Carrie Smith (SWK) PI, Xiafei Wang (SWK) co-PI, Melissa Luke (SOE) co-I, Derek Seward (SOE) co-I, Kenneth Marfilius (SWK) Other Senior Personnel, Nancy Mudrick (SWK) Other Senior Personnel, Matthew Spitzmueller (SWK) Other Senior Personnel, Kendra DeLoach McCutcheon (SWK) Other Senior Personnel, Tracy Walker (SWK) Other Senior Personnel, and Kristin Esposito (SWK) Other Senior Personnel, U.S. Department of Health and Human Services (DOH), 7/1/21-6/30/25.
Like communities across the United States, Central New York faces an acute shortage of mental health professionals, particularly those who work with children and families. The stigma of mental health issues, combined with long waits to see psychiatrists, psychologists, counselors and social workers, often means that families don’t seek help until they face a significant crisis.
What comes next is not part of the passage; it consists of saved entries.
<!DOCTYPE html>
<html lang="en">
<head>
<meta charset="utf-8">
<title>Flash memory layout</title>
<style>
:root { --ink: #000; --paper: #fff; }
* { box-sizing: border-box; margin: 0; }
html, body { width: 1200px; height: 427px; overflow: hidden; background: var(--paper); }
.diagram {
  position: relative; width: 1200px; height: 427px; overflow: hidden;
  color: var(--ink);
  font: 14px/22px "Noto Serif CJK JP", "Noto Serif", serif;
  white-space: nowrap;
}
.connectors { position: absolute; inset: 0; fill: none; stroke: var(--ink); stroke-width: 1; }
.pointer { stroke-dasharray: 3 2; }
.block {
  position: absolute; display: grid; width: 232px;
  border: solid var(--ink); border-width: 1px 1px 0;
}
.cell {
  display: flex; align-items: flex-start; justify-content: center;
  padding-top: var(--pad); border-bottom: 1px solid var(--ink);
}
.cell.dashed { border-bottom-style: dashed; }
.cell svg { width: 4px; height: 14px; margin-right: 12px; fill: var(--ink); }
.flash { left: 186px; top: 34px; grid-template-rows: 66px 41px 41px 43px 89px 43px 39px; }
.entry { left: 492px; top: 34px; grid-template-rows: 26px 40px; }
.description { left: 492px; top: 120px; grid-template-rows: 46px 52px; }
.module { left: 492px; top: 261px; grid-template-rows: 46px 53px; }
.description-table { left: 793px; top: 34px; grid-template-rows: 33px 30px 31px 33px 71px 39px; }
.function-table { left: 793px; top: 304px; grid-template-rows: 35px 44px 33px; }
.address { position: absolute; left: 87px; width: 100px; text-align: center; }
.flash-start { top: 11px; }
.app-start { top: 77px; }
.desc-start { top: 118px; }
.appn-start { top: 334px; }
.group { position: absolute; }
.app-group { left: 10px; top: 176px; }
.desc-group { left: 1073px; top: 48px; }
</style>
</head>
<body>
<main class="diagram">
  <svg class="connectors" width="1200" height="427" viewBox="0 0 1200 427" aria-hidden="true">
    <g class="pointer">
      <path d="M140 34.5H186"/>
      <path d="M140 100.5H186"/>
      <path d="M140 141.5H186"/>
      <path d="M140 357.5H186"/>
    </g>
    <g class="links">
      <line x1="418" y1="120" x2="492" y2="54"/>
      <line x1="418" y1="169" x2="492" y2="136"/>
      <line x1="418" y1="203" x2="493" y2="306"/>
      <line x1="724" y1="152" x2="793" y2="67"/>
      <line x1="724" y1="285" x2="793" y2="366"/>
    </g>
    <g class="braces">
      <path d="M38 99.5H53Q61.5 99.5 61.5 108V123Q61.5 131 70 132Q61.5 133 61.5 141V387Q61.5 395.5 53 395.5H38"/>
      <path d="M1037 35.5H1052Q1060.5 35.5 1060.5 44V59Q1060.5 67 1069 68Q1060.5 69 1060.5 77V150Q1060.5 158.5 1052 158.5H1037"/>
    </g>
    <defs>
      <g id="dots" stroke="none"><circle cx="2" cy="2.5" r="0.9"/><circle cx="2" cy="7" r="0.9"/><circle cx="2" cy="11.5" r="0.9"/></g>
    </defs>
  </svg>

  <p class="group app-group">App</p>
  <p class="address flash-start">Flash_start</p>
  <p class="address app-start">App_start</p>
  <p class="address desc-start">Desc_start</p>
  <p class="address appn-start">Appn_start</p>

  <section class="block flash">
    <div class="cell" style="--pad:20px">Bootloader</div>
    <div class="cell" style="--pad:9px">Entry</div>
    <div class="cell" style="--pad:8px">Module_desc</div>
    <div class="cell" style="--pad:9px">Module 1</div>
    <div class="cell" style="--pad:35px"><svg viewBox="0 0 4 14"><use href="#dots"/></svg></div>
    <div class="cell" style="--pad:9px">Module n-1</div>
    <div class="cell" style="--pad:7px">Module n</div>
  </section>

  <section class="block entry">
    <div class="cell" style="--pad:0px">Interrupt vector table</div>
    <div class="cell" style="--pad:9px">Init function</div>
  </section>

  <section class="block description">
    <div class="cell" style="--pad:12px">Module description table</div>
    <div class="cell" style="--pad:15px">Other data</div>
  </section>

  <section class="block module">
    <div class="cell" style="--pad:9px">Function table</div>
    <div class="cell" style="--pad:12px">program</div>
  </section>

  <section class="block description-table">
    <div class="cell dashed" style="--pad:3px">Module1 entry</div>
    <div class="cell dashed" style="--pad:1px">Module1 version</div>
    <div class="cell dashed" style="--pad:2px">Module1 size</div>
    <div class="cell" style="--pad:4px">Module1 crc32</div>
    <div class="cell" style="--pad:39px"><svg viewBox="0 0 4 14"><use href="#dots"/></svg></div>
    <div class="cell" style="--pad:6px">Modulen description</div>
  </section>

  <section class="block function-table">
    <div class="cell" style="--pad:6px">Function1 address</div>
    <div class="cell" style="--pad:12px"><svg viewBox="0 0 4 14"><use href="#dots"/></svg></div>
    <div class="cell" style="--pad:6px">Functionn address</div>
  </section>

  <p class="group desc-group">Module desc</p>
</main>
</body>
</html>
That’s why the School of Social Work in the Falk College of Sport and Human Dynamics, the School of Education’s Department of Counseling and Human Services, the Department of Psychology in the College of Arts and Sciences, and Upstate University’s Psychiatry Faculty Practice have joined forces to create a collaborative training program to serve high-need and high-demand populations in urban and rural areas in the Central New York region.
The project is funded by a grant from the Health Resources & Services Administration (HRSA), part of the U.S. Department of Health and Human Services. HRSA’s mission is improving access to health care services for people who are uninsured, isolated or medically vulnerable. The grant will provide more than $408,000 in the first year and an anticipated $1.24 million over four years to fund the effort.
Through scholarships for trainees, enhanced field placement opportunities, a focus on improving services for people in high-need and high-demand areas, interprofessional collaboration and scholarly research, the project seeks to improve the availability and quality of mental health services for children, adolescents and families. The project will also focus on early identification of behavioral health services in the context of primary care. The project leaders stress that mental health, like physical health, is improved by proactive screening and preventative care. Early intervention seeks to identify ways to support children and families before concerns become a crisis.